__About this exercise__
Output range, inclusive: from the line containing "192px; top: 177px;" to the line containing "524px; top: 423px;". Restate those lines from the data below word for word and only those.

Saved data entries
______

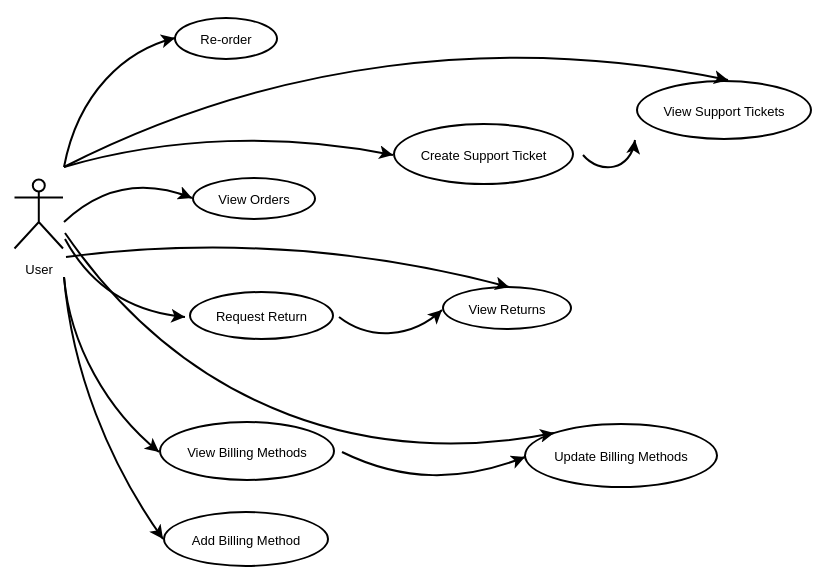
<!DOCTYPE html>
<html lang="en">
<head>
<meta charset="utf-8">
<title>User use case diagram</title>
<style>
:root { --paper: #fff; --ink: #000; }
* { box-sizing: border-box; }
html, body { margin: 0; overflow: hidden; background: var(--paper); }
.diagram {
  position: relative;
  width: 824px;
  height: 584px;
  overflow: hidden;
  background: var(--paper);
  color: var(--ink);
  font: 13px/16px "Liberation Sans", Arial, sans-serif;
}
.connectors { position: absolute; inset: 0; fill: none; stroke: var(--ink); stroke-width: 2; }
.arrowhead { fill: var(--ink); stroke: none; }
.flows path { marker-end: url(#arrow); }
.use-case {
  position: absolute;
  display: flex;
  align-items: center;
  justify-content: center;
  padding-top: 3px;
  border: 2px solid var(--ink);
  border-radius: 50%;
  white-space: nowrap;
}
.actor-name { position: absolute; left: 14px; top: 262px; width: 50px; text-align: center; }
.reorder { left: 174px; top: 17px; width: 104px; height: 43px; }
.view-tickets { left: 636px; top: 80px; width: 176px; height: 60px; }
.create-ticket { left: 393px; top: 123px; width: 181px; height: 62px; }
.view-orders { left: 192px; top: 177px; width: 124px; height: 43px; }
.request-return { left: 189px; top: 291px; width: 145px; height: 49px; }
.view-returns { left: 442px; top: 286px; width: 130px; height: 44px; }
.view-billing { left: 159px; top: 421px; width: 176px; height: 60px; }
.update-billing { left: 524px; top: 423px; width: 194px; height: 65px; }
.add-billing { left: 163px; top: 511px; width: 166px; height: 56px; }
</style>
</head>
<body>
<main class="diagram">
  <div class="use-case reorder">Re-order</div>
  <div class="use-case view-tickets">View Support Tickets</div>
  <div class="use-case create-ticket">Create Support Ticket</div>
  <div class="use-case view-orders">View Orders</div>
  <div class="use-case request-return">Request Return</div>
  <div class="use-case view-returns">View Returns</div>
  <div class="use-case view-billing">View Billing Methods</div>
  <div class="use-case update-billing">Update Billing Methods</div>
  <div class="use-case add-billing">Add Billing Method</div>
  <div class="actor-name">User</div>

  <svg class="connectors" width="824" height="584" viewBox="0 0 824 584" aria-hidden="true">
    <defs>
      <marker id="arrow" markerUnits="userSpaceOnUse" markerWidth="15" markerHeight="14" refX="14" refY="7" orient="auto">
        <path class="arrowhead" d="M14 7 L0 14 L3.5 7 L0 0 Z"/>
      </marker>
    </defs>
    <g class="actor">
      <circle cx="38.8" cy="185.5" r="6"/>
      <path d="M38.8 191.5 V222 M14.5 197.5 H63 M14.5 248.5 L38.8 222 L63 248.5"/>
    </g>
    <g class="flows">
      <path d="M64 167 C78 93 125 50 175 38"/>
      <path d="M64 167 C270 62 500 32 728 80"/>
      <path d="M64 167 C170 136 285 133 393 155"/>
      <path d="M64 222 C102 186 145 179 192 198"/>
      <path d="M66 257 C215 238 360 247 509 287"/>
      <path d="M65 239 C90 285 130 312 185 317"/>
      <path d="M65 233 C190 415 375 469 554 433"/>
      <path d="M64 277 C70 345 107 410 159 452"/>
      <path d="M64 277 C72 370 108 462 163 539"/>
      <path d="M583 155 C600 175 631 171 635 140"/>
      <path d="M339 317 C370 341 412 338 442 310"/>
      <path d="M342 452 C403 482 462 482 525 457"/>
    </g>
  </svg>
</main>
</body>
</html>
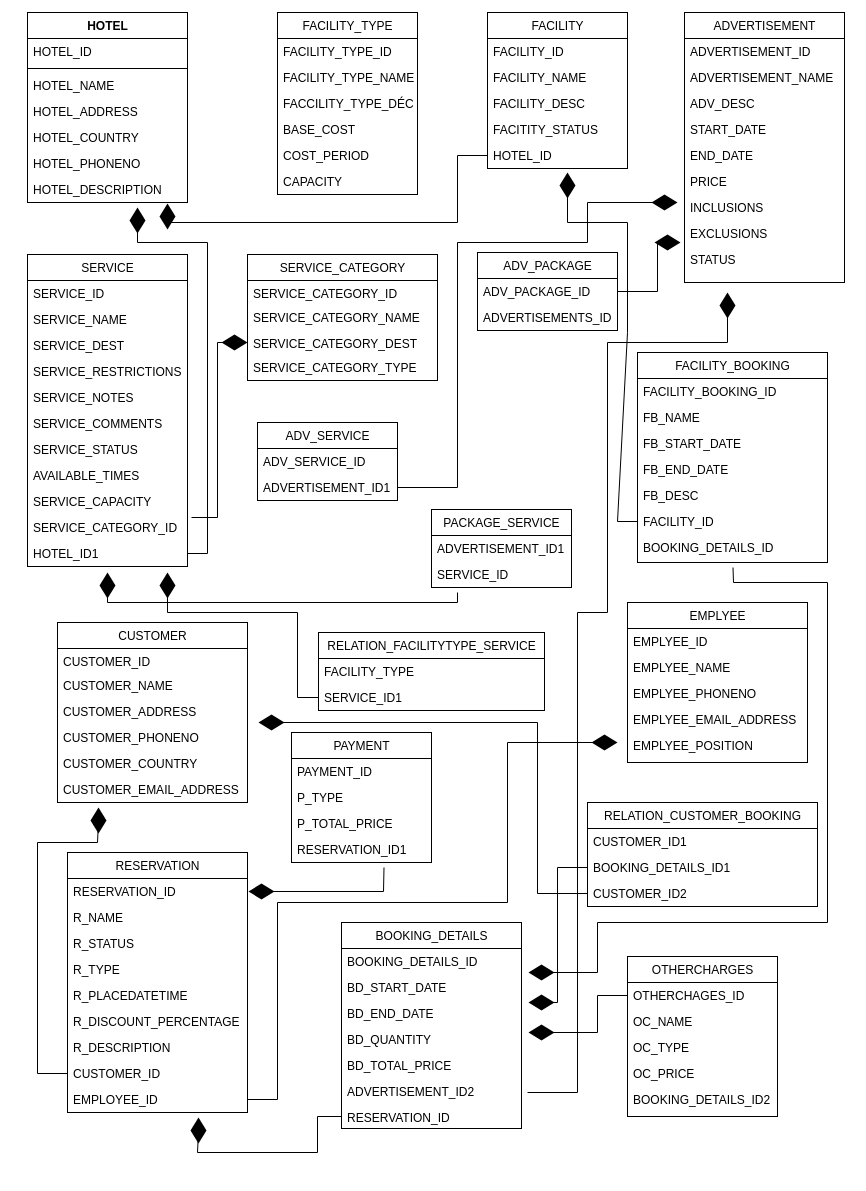
<!DOCTYPE html>
<html lang="en">
<head>
<meta charset="utf-8">
<title>Hotel booking entity diagram</title>
<style>
:root { --ink: #000; --paper: #fff; --row: 26px; }
* { box-sizing: border-box; margin: 0; padding: 0; }
body { width: 866px; height: 1191px; overflow: hidden; background: var(--paper); }
.diagram { position: relative; width: 866px; height: 1191px; overflow: hidden; color: var(--ink); font: 12px/26px "Liberation Sans", Arial, sans-serif; }
.entity { position: absolute; left: var(--x); top: var(--y); width: var(--w); height: var(--h); border: 1px solid var(--ink); background: var(--paper); white-space: nowrap; }
.entity h2 { height: var(--row); border-bottom: 1px solid var(--ink); font-size: 12px; font-weight: 400; line-height: 26px; text-align: center; }
.entity.main h2 { font-weight: 700; }
.entity ul { display: flex; flex-direction: column; list-style: none; }
.entity li { flex: none; height: var(--row); padding-left: 5px; }
.entity li.key { height: 30px; margin-bottom: 4px; border-bottom: 1px solid var(--ink); }
.entity li.tight { margin-top: -2px; }
.relations { position: absolute; left: 0; top: 0; }
.lines { fill: none; stroke: var(--ink); stroke-width: 1; }
</style>
</head>
<body>
<main class="diagram">

<section class="entity main" style="--x:27px;--y:12px;--w:161px;--h:191px">
<h2>HOTEL</h2>
<ul><li class="key">HOTEL_ID</li><li>HOTEL_NAME</li><li>HOTEL_ADDRESS</li><li>HOTEL_COUNTRY</li><li>HOTEL_PHONENO</li><li>HOTEL_DESCRIPTION</li></ul>
</section>

<section class="entity" style="--x:277px;--y:12px;--w:141px;--h:183px">
<h2>FACILITY_TYPE</h2>
<ul><li>FACILITY_TYPE_ID</li><li>FACILITY_TYPE_NAME</li><li>FACCILITY_TYPE_DÉC</li><li>BASE_COST</li><li>COST_PERIOD</li><li>CAPACITY</li></ul>
</section>

<section class="entity" style="--x:487px;--y:12px;--w:141px;--h:157px">
<h2>FACILITY</h2>
<ul><li>FACILITY_ID</li><li>FACILITY_NAME</li><li>FACILITY_DESC</li><li>FACITITY_STATUS</li><li>HOTEL_ID</li></ul>
</section>

<section class="entity" style="--x:684px;--y:12px;--w:161px;--h:271px">
<h2>ADVERTISEMENT</h2>
<ul><li>ADVERTISEMENT_ID</li><li>ADVERTISEMENT_NAME</li><li>ADV_DESC</li><li>START_DATE</li><li>END_DATE</li><li>PRICE</li><li>INCLUSIONS</li><li>EXCLUSIONS</li><li>STATUS</li></ul>
</section>

<section class="entity" style="--x:27px;--y:254px;--w:161px;--h:313px">
<h2>SERVICE</h2>
<ul><li>SERVICE_ID</li><li>SERVICE_NAME</li><li>SERVICE_DEST</li><li>SERVICE_RESTRICTIONS</li><li>SERVICE_NOTES</li><li>SERVICE_COMMENTS</li><li>SERVICE_STATUS</li><li>AVAILABLE_TIMES</li><li>SERVICE_CAPACITY</li><li>SERVICE_CATEGORY_ID</li><li>HOTEL_ID1</li></ul>
</section>

<section class="entity" style="--x:247px;--y:254px;--w:191px;--h:127px">
<h2>SERVICE_CATEGORY</h2>
<ul><li>SERVICE_CATEGORY_ID</li><li class="tight">SERVICE_CATEGORY_NAME</li><li>SERVICE_CATEGORY_DEST</li><li class="tight">SERVICE_CATEGORY_TYPE</li></ul>
</section>

<section class="entity" style="--x:477px;--y:252px;--w:141px;--h:79px">
<h2>ADV_PACKAGE</h2>
<ul><li>ADV_PACKAGE_ID</li><li>ADVERTISEMENTS_ID</li></ul>
</section>

<section class="entity" style="--x:637px;--y:352px;--w:191px;--h:211px">
<h2>FACILITY_BOOKING</h2>
<ul><li>FACILITY_BOOKING_ID</li><li>FB_NAME</li><li>FB_START_DATE</li><li>FB_END_DATE</li><li>FB_DESC</li><li>FACILITY_ID</li><li>BOOKING_DETAILS_ID</li></ul>
</section>

<section class="entity" style="--x:257px;--y:422px;--w:141px;--h:79px">
<h2>ADV_SERVICE</h2>
<ul><li>ADV_SERVICE_ID</li><li>ADVERTISEMENT_ID1</li></ul>
</section>

<section class="entity" style="--x:431px;--y:509px;--w:141px;--h:79px">
<h2>PACKAGE_SERVICE</h2>
<ul><li>ADVERTISEMENT_ID1</li><li>SERVICE_ID</li></ul>
</section>

<section class="entity" style="--x:57px;--y:622px;--w:191px;--h:181px">
<h2>CUSTOMER</h2>
<ul><li>CUSTOMER_ID</li><li class="tight">CUSTOMER_NAME</li><li>CUSTOMER_ADDRESS</li><li>CUSTOMER_PHONENO</li><li>CUSTOMER_COUNTRY</li><li>CUSTOMER_EMAIL_ADDRESS</li></ul>
</section>

<section class="entity" style="--x:318px;--y:632px;--w:227px;--h:79px">
<h2>RELATION_FACILITYTYPE_SERVICE</h2>
<ul><li>FACILITY_TYPE</li><li>SERVICE_ID1</li></ul>
</section>

<section class="entity" style="--x:627px;--y:602px;--w:181px;--h:161px">
<h2>EMPLYEE</h2>
<ul><li>EMPLYEE_ID</li><li>EMPLYEE_NAME</li><li>EMPLYEE_PHONENO</li><li>EMPLYEE_EMAIL_ADDRESS</li><li>EMPLYEE_POSITION</li></ul>
</section>

<section class="entity" style="--x:291px;--y:732px;--w:141px;--h:131px">
<h2>PAYMENT</h2>
<ul><li>PAYMENT_ID</li><li>P_TYPE</li><li>P_TOTAL_PRICE</li><li>RESERVATION_ID1</li></ul>
</section>

<section class="entity" style="--x:587px;--y:802px;--w:231px;--h:105px">
<h2>RELATION_CUSTOMER_BOOKING</h2>
<ul><li>CUSTOMER_ID1</li><li>BOOKING_DETAILS_ID1</li><li>CUSTOMER_ID2</li></ul>
</section>

<section class="entity" style="--x:67px;--y:852px;--w:181px;--h:261px">
<h2>RESERVATION</h2>
<ul><li>RESERVATION_ID</li><li>R_NAME</li><li>R_STATUS</li><li>R_TYPE</li><li>R_PLACEDATETIME</li><li>R_DISCOUNT_PERCENTAGE</li><li>R_DESCRIPTION</li><li>CUSTOMER_ID</li><li>EMPLOYEE_ID</li></ul>
</section>

<section class="entity" style="--x:341px;--y:922px;--w:181px;--h:207px">
<h2>BOOKING_DETAILS</h2>
<ul><li>BOOKING_DETAILS_ID</li><li>BD_START_DATE</li><li>BD_END_DATE</li><li>BD_QUANTITY</li><li>BD_TOTAL_PRICE</li><li>ADVERTISEMENT_ID2</li><li>RESERVATION_ID</li></ul>
</section>

<section class="entity" style="--x:627px;--y:956px;--w:151px;--h:161px">
<h2>OTHERCHARGES</h2>
<ul><li>OTHERCHAGES_ID</li><li>OC_NAME</li><li>OC_TYPE</li><li>OC_PRICE</li><li>BOOKING_DETAILS_ID2</li></ul>
</section>

<svg class="relations" width="866" height="1191" viewBox="0 0 866 1191" aria-hidden="true">
<defs>
<polygon id="diamond-tall" points="0,-13 8,0 0,13 -8,0"/>
<polygon id="diamond-wide" points="-13,0 0,-8 13,0 0,8"/>
</defs>
<g transform="translate(.5 .5)">
<g class="lines">
<polyline points="137,220 137,242 207,242 207,553 187,553"/>
<polyline points="167,222 457,222 457,155 487,155"/>
<polyline points="567,186 567,222 627,222 627,332 617,521 637,521"/>
<polyline points="664,202 587,202 587,242 457,242 457,487 397,487"/>
<polyline points="667,242 657,242 657,291 617,291"/>
<polyline points="727,306 727,342 607,342 607,612 577,612 577,1092 527,1092"/>
<polyline points="234,342 217,342 217,517 191,517"/>
<polyline points="107,586 107,602 457,602 457,592"/>
<polyline points="167,586 167,612 297,612 297,697 318,697"/>
<polyline points="271,722 537,722 537,893 587,893"/>
<polyline points="604,742 507,742 507,902 277,902 277,1099 247,1099"/>
<polyline points="98,820 97,842 37,842 37,1073 67,1073"/>
<polyline points="261,891 383,891 383.5,867"/>
<polyline points="198,1130 197,1152 317,1152 317,1116 341,1116"/>
<polyline points="541,972 597,972 597,922 827,922 827,582 733,582 732.5,567"/>
<polyline points="541,1002 557,1002 557,867 587,867"/>
<polyline points="541,1032 597,1032 597,995 627,995"/>
</g>
<g fill="var(--ink)">
<use href="#diamond-tall" x="137" y="220"/>
<use href="#diamond-tall" x="167" y="216"/>
<use href="#diamond-tall" x="567" y="185"/>
<use href="#diamond-tall" x="727" y="305"/>
<use href="#diamond-tall" x="107" y="585"/>
<use href="#diamond-tall" x="167" y="585"/>
<use href="#diamond-tall" x="98" y="820"/>
<use href="#diamond-tall" x="198" y="1130"/>
<use href="#diamond-wide" x="664" y="202"/>
<use href="#diamond-wide" x="667" y="242"/>
<use href="#diamond-wide" x="234" y="342"/>
<use href="#diamond-wide" x="271" y="722"/>
<use href="#diamond-wide" x="604" y="742"/>
<use href="#diamond-wide" x="261" y="891"/>
<use href="#diamond-wide" x="541" y="972"/>
<use href="#diamond-wide" x="541" y="1002"/>
<use href="#diamond-wide" x="541" y="1032"/>
</g>
</g>
</svg>
</main>
</body>
</html>
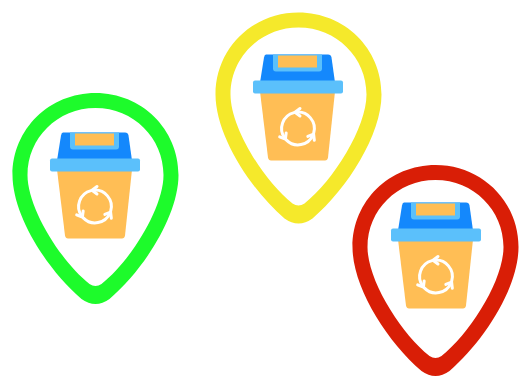
<!DOCTYPE html>
<html lang="en">
<head>
<meta charset="utf-8">
<title>Recycling bin map pins</title>
<style>
:root {
  --green: #1dfb2b;
  --yellow: #f5e92b;
  --red: #d91e06;
  --lid: #1488fc;
  --rim: #5bc0fb;
  --body: #ffbe55;
  --paper: #fff;
}
html, body { margin: 0; overflow: hidden; background: var(--paper); }
svg { display: block; }
.pin-green { fill: var(--green); }
.pin-yellow { fill: var(--yellow); }
.pin-red { fill: var(--red); }
.lid { fill: var(--lid); }
.rim { fill: var(--rim); }
.body { fill: var(--body); }
.arrow { fill: none; stroke: var(--paper); stroke-width: 3; stroke-linecap: round; stroke-linejoin: round; }
</style>
</head>
<body>
<svg width="530" height="387" viewBox="0 0 530 387" role="img" aria-label="Three map pins, green, yellow and red, each holding a recycling bin">
  <defs>
    <path id="pin" fill-rule="evenodd" d="M0 0C46 0 83 36 83 82C83 122 49 176 14 206Q0 216 -14 206C-49 176 -83 122 -83 82C-83 36 -46 0 0 0Z M0 15C-38 15 -68 45 -68 82C-68 115 -35 168 -6 191Q0 195 6 191C35 168 68 115 68 82C68 45 38 15 0 15Z"/>
    <g id="arrow" class="arrow">
      <path d="M15.7 4.5A16.4 16.4 0 0 0 -2 -16.3"/>
      <path d="M2 -20L-3 -16.3L2 -12.5"/>
    </g>
    <g id="bin">
      <path class="lid" d="M-32 -26H30Q33 -26 33.500 -23L37 2H-38L-34 -23Q-33.500 -26 -32 -26Z"/>
      <path class="rim" d="M-25 -26H24V-12Q24 -9 21 -9H-22Q-25 -9 -25 -12Z"/>
      <path class="body" d="M-20 -25H19V-13H-20Z"/>
      <path class="body" d="M-38 11H37L30 77Q29.500 80 27 80H-27Q-29.500 80 -30 77Z"/>
      <rect class="rim" x="-45" width="90" height="13" rx="2"/>
      <g transform="translate(0 48)">
        <use href="#arrow"/>
        <use href="#arrow" transform="rotate(120)"/>
        <use href="#arrow" transform="rotate(240)"/>
      </g>
    </g>
  </defs>
  <g id="green-pin">
    <use class="pin-green" href="#pin" x="95.500" y="93"/>
    <use href="#bin" x="95" y="158.500"/>
  </g>
  <g id="yellow-pin">
    <use class="pin-yellow" href="#pin" x="298.500" y="12.500"/>
    <use href="#bin" x="298" y="80.500"/>
  </g>
  <g id="red-pin">
    <use class="pin-red" href="#pin" x="435.500" y="165"/>
    <use href="#bin" x="436" y="228.500"/>
  </g>
</svg>
</body>
</html>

______

__Solved problem__
.view-orders { left: 192px; top: 177px; width: 124px; height: 43px; }
.request-return { left: 189px; top: 291px; width: 145px; height: 49px; }
.view-returns { left: 442px; top: 286px; width: 130px; height: 44px; }
.view-billing { left: 159px; top: 421px; width: 176px; height: 60px; }
.update-billing { left: 524px; top: 423px; width: 194px; height: 65px; }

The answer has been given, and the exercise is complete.